The religious leaders in Matthew's story are also complicit with the Roman rulers in maintaining the imperial system. The common people labor wearily under Roman occupation, in which the ruling elite secure wealth, status, and power at the expense of the lowly. Jesus rejects this social order as contrary to God's will: "You know that the rulers of the Gentiles lord it over them, and their great ones are tyrants over them. It will not be so among you; but whoever wishes to be great among you must be your servant, and whoever wishes to be first among you must be your slave; just as the Son of Man came not to be served but to serve, and to give his life a ransom for many" (20:25-28).
To all those laboring under harsh religious and political systems, Jesus says, "Come to me... and I will give you rest." Rest (anapausis) in the Septuagint can refer to Sabbath rest, the rest of death, or rest from war when Israel's enemies have been subdued. Rest also functions as an image of salvation, of what will be when the world is finally ordered according to God's purposes and enjoys its full and complete Sabbath. In promising "rest," Jesus promises life under God's reign in the new world that he is bringing into being.

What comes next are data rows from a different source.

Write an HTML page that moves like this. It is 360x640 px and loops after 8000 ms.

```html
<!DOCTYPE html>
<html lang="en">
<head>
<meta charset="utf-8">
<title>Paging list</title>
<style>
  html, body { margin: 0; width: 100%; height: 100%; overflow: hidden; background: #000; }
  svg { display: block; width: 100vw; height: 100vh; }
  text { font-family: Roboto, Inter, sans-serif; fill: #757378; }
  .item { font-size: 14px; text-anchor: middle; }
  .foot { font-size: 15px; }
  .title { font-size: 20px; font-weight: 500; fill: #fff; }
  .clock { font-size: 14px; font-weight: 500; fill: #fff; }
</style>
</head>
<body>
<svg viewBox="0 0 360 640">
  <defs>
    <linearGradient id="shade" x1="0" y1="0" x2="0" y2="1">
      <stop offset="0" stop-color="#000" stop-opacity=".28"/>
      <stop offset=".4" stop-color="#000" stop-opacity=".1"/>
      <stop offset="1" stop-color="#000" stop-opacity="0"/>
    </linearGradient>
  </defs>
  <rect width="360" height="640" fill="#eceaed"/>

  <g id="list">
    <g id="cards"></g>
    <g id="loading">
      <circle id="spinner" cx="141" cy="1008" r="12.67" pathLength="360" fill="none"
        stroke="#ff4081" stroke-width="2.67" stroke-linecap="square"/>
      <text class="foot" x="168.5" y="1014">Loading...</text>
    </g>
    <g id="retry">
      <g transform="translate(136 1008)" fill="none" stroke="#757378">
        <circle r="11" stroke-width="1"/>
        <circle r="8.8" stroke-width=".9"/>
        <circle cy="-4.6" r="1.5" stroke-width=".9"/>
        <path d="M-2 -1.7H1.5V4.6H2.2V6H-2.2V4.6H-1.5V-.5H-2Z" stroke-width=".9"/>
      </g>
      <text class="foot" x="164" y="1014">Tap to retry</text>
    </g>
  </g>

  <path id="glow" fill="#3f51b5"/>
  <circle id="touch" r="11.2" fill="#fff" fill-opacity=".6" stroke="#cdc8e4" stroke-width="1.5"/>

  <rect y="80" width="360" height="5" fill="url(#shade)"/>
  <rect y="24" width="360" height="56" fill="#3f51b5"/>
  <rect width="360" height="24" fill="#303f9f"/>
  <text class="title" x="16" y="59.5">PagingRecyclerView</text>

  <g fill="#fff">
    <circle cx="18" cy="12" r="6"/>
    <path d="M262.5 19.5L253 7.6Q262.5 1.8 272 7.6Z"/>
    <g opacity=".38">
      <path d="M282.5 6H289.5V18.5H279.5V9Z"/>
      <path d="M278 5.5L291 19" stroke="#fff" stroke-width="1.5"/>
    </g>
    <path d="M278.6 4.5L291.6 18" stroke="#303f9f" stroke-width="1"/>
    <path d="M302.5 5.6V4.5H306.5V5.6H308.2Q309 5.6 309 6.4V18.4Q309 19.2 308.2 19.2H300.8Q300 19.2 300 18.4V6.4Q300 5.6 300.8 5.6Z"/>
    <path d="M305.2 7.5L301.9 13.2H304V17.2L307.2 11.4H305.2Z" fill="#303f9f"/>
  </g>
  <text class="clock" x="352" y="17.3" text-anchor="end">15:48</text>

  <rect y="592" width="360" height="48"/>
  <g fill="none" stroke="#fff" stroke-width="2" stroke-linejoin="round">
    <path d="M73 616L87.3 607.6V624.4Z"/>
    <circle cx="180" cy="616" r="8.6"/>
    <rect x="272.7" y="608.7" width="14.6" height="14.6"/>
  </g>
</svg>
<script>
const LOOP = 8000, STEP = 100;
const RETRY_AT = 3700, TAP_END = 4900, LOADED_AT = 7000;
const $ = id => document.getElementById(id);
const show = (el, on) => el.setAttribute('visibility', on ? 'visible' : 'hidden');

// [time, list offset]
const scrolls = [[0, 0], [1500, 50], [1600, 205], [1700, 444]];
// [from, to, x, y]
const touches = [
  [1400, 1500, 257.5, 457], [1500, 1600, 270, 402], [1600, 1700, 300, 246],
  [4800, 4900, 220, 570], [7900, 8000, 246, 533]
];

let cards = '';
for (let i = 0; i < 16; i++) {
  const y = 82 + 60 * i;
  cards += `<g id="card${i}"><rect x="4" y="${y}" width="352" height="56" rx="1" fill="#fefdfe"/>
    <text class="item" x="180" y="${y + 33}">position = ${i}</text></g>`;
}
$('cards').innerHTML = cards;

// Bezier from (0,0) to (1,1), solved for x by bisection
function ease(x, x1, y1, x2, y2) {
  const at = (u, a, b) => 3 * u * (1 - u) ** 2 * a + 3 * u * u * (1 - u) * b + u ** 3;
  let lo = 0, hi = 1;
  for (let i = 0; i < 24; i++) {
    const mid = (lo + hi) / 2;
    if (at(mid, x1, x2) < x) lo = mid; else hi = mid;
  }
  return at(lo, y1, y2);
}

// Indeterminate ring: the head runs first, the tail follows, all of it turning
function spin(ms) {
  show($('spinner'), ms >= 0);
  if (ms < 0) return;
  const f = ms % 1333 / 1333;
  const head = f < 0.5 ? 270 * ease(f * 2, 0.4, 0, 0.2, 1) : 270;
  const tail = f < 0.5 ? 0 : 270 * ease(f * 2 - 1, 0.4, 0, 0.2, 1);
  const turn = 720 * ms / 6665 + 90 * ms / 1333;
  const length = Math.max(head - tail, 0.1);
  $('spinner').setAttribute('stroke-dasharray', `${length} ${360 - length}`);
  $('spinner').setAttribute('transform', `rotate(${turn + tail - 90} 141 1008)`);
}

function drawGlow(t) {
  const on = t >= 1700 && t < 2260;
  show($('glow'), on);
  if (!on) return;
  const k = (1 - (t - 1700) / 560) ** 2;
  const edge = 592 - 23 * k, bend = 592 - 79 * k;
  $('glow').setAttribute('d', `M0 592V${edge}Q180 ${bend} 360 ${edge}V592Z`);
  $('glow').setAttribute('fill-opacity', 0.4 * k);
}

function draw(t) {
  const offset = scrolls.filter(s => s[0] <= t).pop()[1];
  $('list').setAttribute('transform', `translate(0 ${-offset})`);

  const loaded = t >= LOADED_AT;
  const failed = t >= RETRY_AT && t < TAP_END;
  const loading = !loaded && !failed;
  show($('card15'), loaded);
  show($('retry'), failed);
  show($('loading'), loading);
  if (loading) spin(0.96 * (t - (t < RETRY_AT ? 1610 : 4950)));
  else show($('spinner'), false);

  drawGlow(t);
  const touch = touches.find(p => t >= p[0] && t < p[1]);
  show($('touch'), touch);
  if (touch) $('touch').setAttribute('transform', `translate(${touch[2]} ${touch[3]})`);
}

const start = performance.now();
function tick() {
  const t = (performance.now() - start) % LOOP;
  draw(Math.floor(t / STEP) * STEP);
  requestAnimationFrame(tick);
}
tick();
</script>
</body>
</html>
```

Jesus further invites the weary: "Take my yoke upon you and learn from me; for I am gentle and humble in heart, and you will find rest for your souls. For my yoke is easy and my burden is light" (11:29-30). The yoke was a familiar symbol of burden bearing, oppression, and subjugation. Yokes were laid on the necks and shoulders of oxen and also on prisoners of war and slaves. But "yoke" was also used metaphorically with positive connotations, as in the invitation to wisdom in Sirach 51:26, "Put your neck under her yoke, and let your souls receive instruction," and as a rabbinic metaphor for the difficult but joyous task of obedience to Torah.
What is the yoke Jesus offers? We might infer that it is his teaching, his way of discipleship, which is not burdensome but life-giving. He invites the weary to learn from him, for he is not a tyrant who lords it over his disciples, but is "gentle and humble in heart." His yoke is easy (chrstos, better translated "good" or "kind") and his burden is light. To take his yoke upon oneself is to be yoked to the one in whom God's kingdom of justice, mercy, and compassion is breaking into this world, and to find the rest for which the soul longs.
Preachers will find rich treasure in this text, for themselves and for their congregations filled with people who are "weary and carrying heavy burdens" of many and various kinds, deeply longing for rest. To all who are weary to the bone and weighed down, Jesus says, "Come to me... and I will give you rest."
It is not that Jesus invites us to a life of ease. Following him will be full of risks and challenges, as he has made abundantly clear. He calls us to a life of humble service, but it is a life of freedom and joy instead of slavery. It is life yoked to Jesus under God's gracious and merciful reign, free from the burden of sin and the need to prove oneself, free to rest deeply and securely in God's grace.